Emma AlexanderEmma Alexander

Emma Alexander has been teaching in the history department at UW since 2004. She competed her PhD in History at the University of Cambridge in South Asian History, and has conducted research in India, Canada, UK, Fiji, Suriname, Guyana and Trinidad. Her research interests include the histories of labour and labour migration, child labour, culture and identity in the South Asian diaspora, women's history and childhood 



Feriel KissoonFeriel Kissoon

Feriel Kissoon was born in Trinidad and Tobago and raised in Ontario. She recently completed her PhD in History at King's College, University of London focused on the emergence of East Indian civil society in Trinidad and Tobago c. 1897-1945. 
Her research interests include the history of the British Empire, South Asian diaspora in the Caribbean, Caribbean intellectual movements, missionary societies, nationalism, creolization and identity.

R.D. Vicovac

R. Dule Vicovac

R. Dule Vicovac has worked for approximately 9 years in the United Nations in a variety of legal positions in a post-conflict environment, primarily with displaced persons and vulnerable ethnic groups. His most recent position was as a Legal Officer with the Human Rights Advisory Panel in the United Nations Mission in Kosovo. He also spent another 4 years as a Senior Legal Expert in a number of Human Rights projects funded by the European Union, providing assistance to persons displaced by conflict and in developing the capacity of The Ministry for Human & Minority Rights in Serbia. He is a licenced lawyer in Manitoba and the State of Minnesota focusing primarily on criminal and refugee matters.

He is an Alumni of the University of Winnipeg and has a Juris Doctor degree from Hamline School of Law in Minnesota, with studies also completed at the University of Manitoba and at Oxford University. He is a member of the Board of Directors of the Canadian Lawyers for International Human Rights. His article titled, Challenges in Providing Legal Aid to Persons Displaced Following an Armed Conflict, Lessons Learned from Kosovo was recently published by the Oxford Journal for Human Rights Practice.

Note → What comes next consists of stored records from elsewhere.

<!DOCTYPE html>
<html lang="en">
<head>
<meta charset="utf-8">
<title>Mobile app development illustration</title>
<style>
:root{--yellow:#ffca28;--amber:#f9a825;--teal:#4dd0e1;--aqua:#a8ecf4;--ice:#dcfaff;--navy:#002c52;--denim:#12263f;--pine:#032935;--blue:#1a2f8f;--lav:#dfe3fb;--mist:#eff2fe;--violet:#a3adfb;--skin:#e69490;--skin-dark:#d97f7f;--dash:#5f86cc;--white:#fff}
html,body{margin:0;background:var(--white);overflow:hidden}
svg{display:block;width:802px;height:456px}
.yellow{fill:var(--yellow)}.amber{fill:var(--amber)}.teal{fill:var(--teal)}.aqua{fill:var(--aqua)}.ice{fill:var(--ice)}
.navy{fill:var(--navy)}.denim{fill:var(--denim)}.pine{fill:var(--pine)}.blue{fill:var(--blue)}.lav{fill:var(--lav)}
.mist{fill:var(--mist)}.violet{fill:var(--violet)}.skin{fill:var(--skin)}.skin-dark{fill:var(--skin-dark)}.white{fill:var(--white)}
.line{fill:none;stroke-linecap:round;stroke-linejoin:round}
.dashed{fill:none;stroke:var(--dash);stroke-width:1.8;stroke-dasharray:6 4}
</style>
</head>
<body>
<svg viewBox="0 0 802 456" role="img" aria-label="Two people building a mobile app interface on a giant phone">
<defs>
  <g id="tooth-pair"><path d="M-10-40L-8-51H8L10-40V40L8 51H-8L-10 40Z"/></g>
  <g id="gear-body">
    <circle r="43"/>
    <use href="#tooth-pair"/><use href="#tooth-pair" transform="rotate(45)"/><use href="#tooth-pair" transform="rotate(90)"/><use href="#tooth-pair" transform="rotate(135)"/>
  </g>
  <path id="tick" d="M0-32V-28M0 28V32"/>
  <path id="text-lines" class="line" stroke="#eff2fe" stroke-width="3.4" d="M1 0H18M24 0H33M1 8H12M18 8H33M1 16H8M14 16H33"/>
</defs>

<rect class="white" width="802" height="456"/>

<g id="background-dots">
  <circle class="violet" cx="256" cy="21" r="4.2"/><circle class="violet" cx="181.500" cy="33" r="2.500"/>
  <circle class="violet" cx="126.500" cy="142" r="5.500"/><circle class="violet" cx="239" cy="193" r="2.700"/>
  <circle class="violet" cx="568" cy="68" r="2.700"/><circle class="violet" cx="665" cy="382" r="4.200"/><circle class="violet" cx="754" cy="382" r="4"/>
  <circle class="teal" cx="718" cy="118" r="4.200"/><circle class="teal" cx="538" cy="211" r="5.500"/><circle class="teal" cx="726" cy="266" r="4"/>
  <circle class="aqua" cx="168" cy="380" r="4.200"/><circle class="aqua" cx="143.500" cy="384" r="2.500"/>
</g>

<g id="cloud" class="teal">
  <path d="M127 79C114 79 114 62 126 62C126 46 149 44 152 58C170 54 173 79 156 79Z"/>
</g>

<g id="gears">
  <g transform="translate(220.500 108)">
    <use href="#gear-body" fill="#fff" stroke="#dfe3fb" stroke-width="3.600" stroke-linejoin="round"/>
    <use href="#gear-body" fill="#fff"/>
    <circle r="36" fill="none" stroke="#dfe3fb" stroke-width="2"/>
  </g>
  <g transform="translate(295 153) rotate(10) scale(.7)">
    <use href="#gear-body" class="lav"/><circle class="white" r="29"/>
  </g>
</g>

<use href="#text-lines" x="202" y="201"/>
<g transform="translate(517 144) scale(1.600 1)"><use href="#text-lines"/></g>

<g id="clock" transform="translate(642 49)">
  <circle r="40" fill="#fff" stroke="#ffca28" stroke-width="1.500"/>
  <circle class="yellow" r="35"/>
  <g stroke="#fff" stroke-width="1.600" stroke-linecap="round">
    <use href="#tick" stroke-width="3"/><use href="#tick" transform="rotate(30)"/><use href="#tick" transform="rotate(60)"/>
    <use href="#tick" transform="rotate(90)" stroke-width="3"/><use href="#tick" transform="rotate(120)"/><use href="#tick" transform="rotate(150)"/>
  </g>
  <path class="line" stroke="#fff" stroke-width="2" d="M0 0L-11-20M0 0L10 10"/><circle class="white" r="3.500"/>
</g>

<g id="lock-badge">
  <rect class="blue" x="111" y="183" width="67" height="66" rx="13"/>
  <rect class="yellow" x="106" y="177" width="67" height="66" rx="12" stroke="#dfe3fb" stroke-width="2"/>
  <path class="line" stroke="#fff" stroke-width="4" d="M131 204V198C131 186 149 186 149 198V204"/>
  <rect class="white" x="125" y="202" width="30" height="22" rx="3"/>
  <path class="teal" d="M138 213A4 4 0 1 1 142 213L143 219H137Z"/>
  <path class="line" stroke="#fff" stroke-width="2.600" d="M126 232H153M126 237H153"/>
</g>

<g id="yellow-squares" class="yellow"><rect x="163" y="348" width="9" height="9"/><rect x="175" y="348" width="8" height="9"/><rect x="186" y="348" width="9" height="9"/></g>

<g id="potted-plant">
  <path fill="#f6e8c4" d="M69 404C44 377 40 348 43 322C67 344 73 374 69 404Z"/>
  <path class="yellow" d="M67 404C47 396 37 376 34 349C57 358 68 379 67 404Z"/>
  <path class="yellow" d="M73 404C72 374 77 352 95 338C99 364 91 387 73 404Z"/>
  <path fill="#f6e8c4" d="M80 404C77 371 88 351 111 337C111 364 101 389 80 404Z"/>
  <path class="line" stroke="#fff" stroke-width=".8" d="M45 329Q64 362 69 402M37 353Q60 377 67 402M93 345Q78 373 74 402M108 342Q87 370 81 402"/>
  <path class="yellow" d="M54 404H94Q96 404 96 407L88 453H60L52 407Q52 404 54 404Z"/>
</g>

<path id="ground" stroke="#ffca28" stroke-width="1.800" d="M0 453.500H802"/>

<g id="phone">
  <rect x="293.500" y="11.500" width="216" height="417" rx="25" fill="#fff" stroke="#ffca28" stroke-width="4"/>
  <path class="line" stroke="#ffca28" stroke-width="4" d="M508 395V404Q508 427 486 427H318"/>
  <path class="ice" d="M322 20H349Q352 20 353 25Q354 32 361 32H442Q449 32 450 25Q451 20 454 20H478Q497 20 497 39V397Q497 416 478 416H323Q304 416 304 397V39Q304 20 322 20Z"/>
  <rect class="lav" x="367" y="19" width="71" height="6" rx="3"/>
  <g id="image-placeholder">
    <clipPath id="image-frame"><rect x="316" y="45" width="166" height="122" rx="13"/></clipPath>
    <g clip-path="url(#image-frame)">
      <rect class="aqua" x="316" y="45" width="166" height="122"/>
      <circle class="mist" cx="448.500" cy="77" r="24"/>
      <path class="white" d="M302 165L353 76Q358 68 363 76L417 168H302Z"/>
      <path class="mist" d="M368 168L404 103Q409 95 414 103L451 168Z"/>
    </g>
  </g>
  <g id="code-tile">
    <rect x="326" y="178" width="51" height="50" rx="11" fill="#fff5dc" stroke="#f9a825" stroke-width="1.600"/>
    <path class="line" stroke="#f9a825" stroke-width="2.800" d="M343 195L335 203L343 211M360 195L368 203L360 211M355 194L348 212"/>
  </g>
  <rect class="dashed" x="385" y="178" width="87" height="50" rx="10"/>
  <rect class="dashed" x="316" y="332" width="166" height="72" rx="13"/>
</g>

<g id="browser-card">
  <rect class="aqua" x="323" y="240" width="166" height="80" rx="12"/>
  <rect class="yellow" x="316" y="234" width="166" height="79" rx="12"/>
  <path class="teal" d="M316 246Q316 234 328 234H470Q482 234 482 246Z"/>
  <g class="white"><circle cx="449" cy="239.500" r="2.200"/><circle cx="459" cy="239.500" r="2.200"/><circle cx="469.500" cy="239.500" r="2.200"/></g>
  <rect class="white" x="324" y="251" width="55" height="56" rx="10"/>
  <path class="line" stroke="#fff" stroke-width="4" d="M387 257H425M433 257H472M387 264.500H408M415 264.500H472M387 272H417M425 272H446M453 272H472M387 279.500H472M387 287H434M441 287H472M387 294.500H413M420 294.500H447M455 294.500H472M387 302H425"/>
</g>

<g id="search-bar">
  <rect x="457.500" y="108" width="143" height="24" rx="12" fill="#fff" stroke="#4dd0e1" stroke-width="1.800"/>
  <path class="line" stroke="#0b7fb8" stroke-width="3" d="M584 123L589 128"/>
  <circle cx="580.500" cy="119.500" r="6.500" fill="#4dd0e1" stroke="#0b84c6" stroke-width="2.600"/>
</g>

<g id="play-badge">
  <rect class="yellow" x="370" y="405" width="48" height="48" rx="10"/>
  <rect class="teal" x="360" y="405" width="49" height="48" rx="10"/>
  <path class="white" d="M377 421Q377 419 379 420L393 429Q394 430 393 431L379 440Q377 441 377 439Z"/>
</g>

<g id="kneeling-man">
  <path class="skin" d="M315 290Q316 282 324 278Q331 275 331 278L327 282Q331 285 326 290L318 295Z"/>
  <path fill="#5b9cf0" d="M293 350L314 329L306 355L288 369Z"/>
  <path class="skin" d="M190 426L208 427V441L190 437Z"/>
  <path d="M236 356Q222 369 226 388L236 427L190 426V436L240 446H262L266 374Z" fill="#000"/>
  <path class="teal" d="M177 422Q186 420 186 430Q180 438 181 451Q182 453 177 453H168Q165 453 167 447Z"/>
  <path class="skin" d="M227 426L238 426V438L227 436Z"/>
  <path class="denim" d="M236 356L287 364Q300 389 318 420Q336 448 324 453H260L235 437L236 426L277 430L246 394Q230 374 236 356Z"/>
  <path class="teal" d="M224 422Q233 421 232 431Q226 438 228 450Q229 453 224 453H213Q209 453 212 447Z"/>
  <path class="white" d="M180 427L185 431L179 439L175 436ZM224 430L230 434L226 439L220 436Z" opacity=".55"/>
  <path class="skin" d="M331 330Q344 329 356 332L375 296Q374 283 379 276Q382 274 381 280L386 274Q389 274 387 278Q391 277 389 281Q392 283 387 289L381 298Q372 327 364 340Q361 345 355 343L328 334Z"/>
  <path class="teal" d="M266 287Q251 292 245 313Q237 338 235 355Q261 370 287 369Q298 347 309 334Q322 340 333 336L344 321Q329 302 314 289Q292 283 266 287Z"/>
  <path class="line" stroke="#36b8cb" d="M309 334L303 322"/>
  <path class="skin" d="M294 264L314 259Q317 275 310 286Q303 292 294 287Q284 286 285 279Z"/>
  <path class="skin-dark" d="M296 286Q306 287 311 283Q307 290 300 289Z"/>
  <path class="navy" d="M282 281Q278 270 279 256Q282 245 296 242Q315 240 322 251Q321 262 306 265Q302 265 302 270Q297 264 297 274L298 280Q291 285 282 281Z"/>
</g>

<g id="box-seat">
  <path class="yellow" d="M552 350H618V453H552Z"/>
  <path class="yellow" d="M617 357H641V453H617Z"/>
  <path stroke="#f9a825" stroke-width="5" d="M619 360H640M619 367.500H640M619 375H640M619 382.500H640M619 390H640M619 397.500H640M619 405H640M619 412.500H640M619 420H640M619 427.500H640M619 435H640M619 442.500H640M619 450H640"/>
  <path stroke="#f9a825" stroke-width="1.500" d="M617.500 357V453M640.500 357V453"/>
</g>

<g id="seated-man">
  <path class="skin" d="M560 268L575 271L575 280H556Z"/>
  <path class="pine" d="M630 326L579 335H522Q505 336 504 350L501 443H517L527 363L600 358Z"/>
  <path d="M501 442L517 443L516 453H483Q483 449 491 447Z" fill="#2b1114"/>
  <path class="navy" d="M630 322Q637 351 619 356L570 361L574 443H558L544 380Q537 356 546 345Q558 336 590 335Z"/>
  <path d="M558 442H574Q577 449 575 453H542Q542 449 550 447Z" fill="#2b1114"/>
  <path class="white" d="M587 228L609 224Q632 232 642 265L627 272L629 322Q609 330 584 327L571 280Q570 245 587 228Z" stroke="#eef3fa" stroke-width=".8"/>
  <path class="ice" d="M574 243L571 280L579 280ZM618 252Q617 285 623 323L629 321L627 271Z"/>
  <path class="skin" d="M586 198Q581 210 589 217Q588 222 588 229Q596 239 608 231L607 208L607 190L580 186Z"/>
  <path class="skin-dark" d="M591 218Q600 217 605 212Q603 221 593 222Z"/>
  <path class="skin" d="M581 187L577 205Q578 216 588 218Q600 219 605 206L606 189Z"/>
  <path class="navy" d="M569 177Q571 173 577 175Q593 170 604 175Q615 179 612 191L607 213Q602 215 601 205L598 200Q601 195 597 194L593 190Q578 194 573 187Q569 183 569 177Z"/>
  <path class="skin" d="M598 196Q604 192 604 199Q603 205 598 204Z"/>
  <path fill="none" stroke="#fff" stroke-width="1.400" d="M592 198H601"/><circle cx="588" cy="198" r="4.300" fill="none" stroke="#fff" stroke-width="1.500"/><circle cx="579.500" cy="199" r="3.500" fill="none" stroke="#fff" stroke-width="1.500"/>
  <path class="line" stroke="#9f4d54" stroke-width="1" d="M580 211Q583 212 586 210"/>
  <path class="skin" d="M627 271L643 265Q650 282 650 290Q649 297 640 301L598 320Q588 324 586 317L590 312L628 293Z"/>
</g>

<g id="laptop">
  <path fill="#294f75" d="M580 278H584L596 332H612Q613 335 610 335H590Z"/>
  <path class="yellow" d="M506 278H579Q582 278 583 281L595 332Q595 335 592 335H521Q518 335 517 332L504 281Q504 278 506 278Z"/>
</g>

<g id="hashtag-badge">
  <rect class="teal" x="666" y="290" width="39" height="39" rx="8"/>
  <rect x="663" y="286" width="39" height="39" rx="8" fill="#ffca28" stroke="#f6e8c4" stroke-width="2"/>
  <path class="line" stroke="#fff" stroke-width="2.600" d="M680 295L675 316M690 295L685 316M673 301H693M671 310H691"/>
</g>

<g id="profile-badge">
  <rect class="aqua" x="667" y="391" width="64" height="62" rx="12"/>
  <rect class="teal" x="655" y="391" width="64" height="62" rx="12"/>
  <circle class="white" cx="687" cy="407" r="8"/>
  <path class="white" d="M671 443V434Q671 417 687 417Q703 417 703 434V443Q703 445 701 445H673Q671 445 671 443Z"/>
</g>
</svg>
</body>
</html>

Student Video Testimonies

Click on the names below to hear student video testimonials from previous Spring and Summer Institute courses: 

Jody

Jody Martens 

"...an experience you wouldn't normally get in a normal university course..." 


Jordan

Jordan Shackel

"...if I hadn't taken these courses, I don't know if my passion and desire to further my knowledge and understanding in this area would have continued..." 


Megan

Megan Fultz

"...these institutes have helped me to explore more specialized topics within the field of human rights..." 


Karan

Karan Sodhi

"...I would recommend these classes to all students who want convenience and accessibility..."

Registration Information

Every Spring and Summer the Global College offers intensive 3 credit hour courses on a range of special topics with visiting scholars from around the world. These Institutes generally run for a two week period with daily lectures offered in class or online. Students are invited to take advantage of the unique opportunity to learn from global experts on topics such as slavery, migration, terrorism, democracy, disability and global 

Spring and Summer Institutes have extremely condensed timelines, and generally involve one to two weeks of intensive lectures, followed by a reporting/writing period. Please pay close attention to the class dates and assignment deadlines, and ensure you will be able to participate fully for the duration of the course, including submitting assignments after the intensive lectures have finished.

Please Note: Students are strongly advised that taking 2 summer institutes in the same 2 week period has proven to be highly demanding. We recommend that students think very carefully before they take more than one (1) summer institute course offered in one(1) two-week period.

•Most Spring and Summer Institutes have an online component - access to high speed internet is required in order to fully participate in these courses.


Contact

For registration assistance, please contact us at global.college@uwinnipeg.ca